         I’m fairly sure that the two champions in my fellowship did not feel the same way. This is an example of what I’ve been told is the crippling paradox of a minstrel’s existence: we exist to aid our fellows, but in order to gain enough levels to do so, we must be able to fight on our own. This leads to a radical shift from the way I fight when I stand alone to the way in which I fight when part of a team. While this seems like a necessary consequence of being a supporting class, it really does get in the way of me developing a style of playing, since I have to throw it out the window once the situation changes. This breaks whatever immediate connection I have going with the game at that time, since I need to step outside my murderous musician for a moment. I can adjust to singing arias of aid, but I would rather be able to stick with songs of slaughter, since that’s what I do for 95% of my fights. 

The View From the Sidelines

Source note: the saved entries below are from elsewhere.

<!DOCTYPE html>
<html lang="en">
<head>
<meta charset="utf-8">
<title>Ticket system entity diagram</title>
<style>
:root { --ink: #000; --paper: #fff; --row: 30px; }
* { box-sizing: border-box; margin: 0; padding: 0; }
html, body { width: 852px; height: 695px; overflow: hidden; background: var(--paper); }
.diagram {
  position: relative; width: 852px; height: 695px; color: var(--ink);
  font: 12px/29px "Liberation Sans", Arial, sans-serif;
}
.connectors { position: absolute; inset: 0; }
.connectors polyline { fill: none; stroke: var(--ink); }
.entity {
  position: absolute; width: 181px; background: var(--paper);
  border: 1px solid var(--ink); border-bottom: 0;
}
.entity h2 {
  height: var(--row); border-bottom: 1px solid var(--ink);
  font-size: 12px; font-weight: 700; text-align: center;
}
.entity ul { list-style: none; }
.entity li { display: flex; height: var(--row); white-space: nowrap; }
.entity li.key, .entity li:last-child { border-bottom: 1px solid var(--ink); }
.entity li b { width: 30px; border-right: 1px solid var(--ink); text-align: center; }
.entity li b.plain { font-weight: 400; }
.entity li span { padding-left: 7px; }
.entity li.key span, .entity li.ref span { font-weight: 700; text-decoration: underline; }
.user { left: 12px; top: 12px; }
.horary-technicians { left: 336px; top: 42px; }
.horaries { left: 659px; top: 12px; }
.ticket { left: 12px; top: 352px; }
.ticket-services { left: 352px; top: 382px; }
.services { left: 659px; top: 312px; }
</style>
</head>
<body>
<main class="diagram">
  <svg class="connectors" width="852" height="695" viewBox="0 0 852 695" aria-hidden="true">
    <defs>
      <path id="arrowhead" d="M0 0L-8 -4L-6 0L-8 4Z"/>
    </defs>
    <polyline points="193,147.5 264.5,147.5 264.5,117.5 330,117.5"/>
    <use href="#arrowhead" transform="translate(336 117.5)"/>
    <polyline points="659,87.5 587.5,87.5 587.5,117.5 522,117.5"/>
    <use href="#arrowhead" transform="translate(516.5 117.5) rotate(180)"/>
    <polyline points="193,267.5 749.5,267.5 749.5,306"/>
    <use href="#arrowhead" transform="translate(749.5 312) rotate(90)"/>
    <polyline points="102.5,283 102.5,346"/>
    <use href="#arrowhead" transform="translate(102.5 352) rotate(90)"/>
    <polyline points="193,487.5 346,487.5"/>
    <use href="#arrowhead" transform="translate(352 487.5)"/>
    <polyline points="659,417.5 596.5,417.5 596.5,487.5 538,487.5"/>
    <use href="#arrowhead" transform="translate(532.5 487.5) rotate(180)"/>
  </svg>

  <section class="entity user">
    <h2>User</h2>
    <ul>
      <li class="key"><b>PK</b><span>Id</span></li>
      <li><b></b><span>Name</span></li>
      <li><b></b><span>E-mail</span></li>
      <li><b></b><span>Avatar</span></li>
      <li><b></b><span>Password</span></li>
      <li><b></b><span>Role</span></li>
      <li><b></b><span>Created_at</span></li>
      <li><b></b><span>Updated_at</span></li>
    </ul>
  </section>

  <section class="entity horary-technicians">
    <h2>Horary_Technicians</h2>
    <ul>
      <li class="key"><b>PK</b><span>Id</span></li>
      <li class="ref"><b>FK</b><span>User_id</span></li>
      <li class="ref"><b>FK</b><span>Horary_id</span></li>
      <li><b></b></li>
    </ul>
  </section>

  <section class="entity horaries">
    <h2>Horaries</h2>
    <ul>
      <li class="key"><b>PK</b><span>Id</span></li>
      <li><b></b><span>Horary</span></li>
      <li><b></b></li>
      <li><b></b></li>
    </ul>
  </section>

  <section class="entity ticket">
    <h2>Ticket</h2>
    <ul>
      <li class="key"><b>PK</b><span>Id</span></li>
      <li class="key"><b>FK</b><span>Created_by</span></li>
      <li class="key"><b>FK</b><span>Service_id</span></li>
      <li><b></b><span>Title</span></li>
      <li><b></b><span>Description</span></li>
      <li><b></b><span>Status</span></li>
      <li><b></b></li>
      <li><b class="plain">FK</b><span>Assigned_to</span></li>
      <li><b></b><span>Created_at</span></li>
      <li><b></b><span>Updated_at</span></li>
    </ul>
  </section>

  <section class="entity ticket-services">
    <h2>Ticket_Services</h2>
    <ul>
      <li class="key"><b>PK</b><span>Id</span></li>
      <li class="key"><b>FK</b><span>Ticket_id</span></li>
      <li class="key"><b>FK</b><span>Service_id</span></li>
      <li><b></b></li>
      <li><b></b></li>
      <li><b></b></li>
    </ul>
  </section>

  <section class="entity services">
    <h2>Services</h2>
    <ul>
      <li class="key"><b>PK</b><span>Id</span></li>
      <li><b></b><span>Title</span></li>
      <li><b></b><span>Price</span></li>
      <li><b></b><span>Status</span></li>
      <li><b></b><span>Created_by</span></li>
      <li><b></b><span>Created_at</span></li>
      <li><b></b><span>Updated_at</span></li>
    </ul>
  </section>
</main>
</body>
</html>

To help get this blog rolling, I’d like a quick show of hands from cyberspace. How many of you, after watching The Fellowship of the Ring, wanted to be Gandalf? Quite a few of you. How about Legolas? Again, a pretty fair contingent. Aragorn? I think I see a few hands raised out there. Ok, now the million-dollar question: how many of you wanted to be Sam? Anybody? Anybody? Bueller? Well, I have good news for anyone out there shouting:  “I want to be Sam! What would be so cool about killing hundreds of the minions of Sauron anyway? I want to be useless except as a provider of moral support!” The Lord of the Rings Online: Shadows of Angmar will let you fulfill your fantasy of watching more powerful fighters do all the work, at least through the introductory quest chain.

 

Being a dwarf (in LOTRO, at least) my first task as a denizen of Middle-Earth was one of the utmost importance and peril: I had to walk through a mine and tell miners that it was time to watch our King, Thorin Oakenshield, depart for the Lonely Mountain. One particularly obstinate miner by the name of Tvistur (if you’re like me, the first thing you though when you saw that name was “Right hand on red”) has opened a long-sealed passage that houses a large, angry cave troll. The troll flattens poor Tvistur (“Skull on red”) and chases after Gimli, who should need no introduction. Now is my chance to be a hero, I am instructed to follow the troll and help Gimli defeat it. Armed with a knife I found on the way in, I set out to help slay the beast, only to be immobilized as soon as I came within sight of it. In this state, I was able to heroically watch Gandalf arrive in the nick of time and turn the troll to stone. Quest completed! I only shudder to think what might have happened if I hadn’t been there. Most of the rest of the introduction involved my character running errands for higher-ranking Dwarves, but once a treacherous plot to reanimate a dead dwarf leader was discovered, I once again sprung into action and went to the dwarf in question’s tomb to help avert this catastrophe. What, you ask, was my quest objective? Kill the conspirators, perhaps, or save Elrond’s son, who was being held hostage? No, my job was, and I quote, “Protect Dwalin” while he cleaned up the mess. This being done (and done well, let me add) I am now in the main part of the game, where I can hopefully begin to do stuff out of the shadows of people who matter.

 

My point is this: developing a narrative is an admirable goal in a video game, but a big part of the appeal of games such as LOTRO is the chance to be a hero. If I wanted to watch other people save the world, I would watch the Lord of the Rings movies. I assume that now since I’m out of the introductory part of the game, I will be doing things on my own, but it would have been nice to feel like I actually mattered, even a little bit, to the story being woven around me. If I’m participating in the actions, let me participate in the story too.

 

That’s all for now, but since this post is a week overdue, you all will be hearing again from me shortly. Lucky you.

 

                                                                        -Colin Doberstein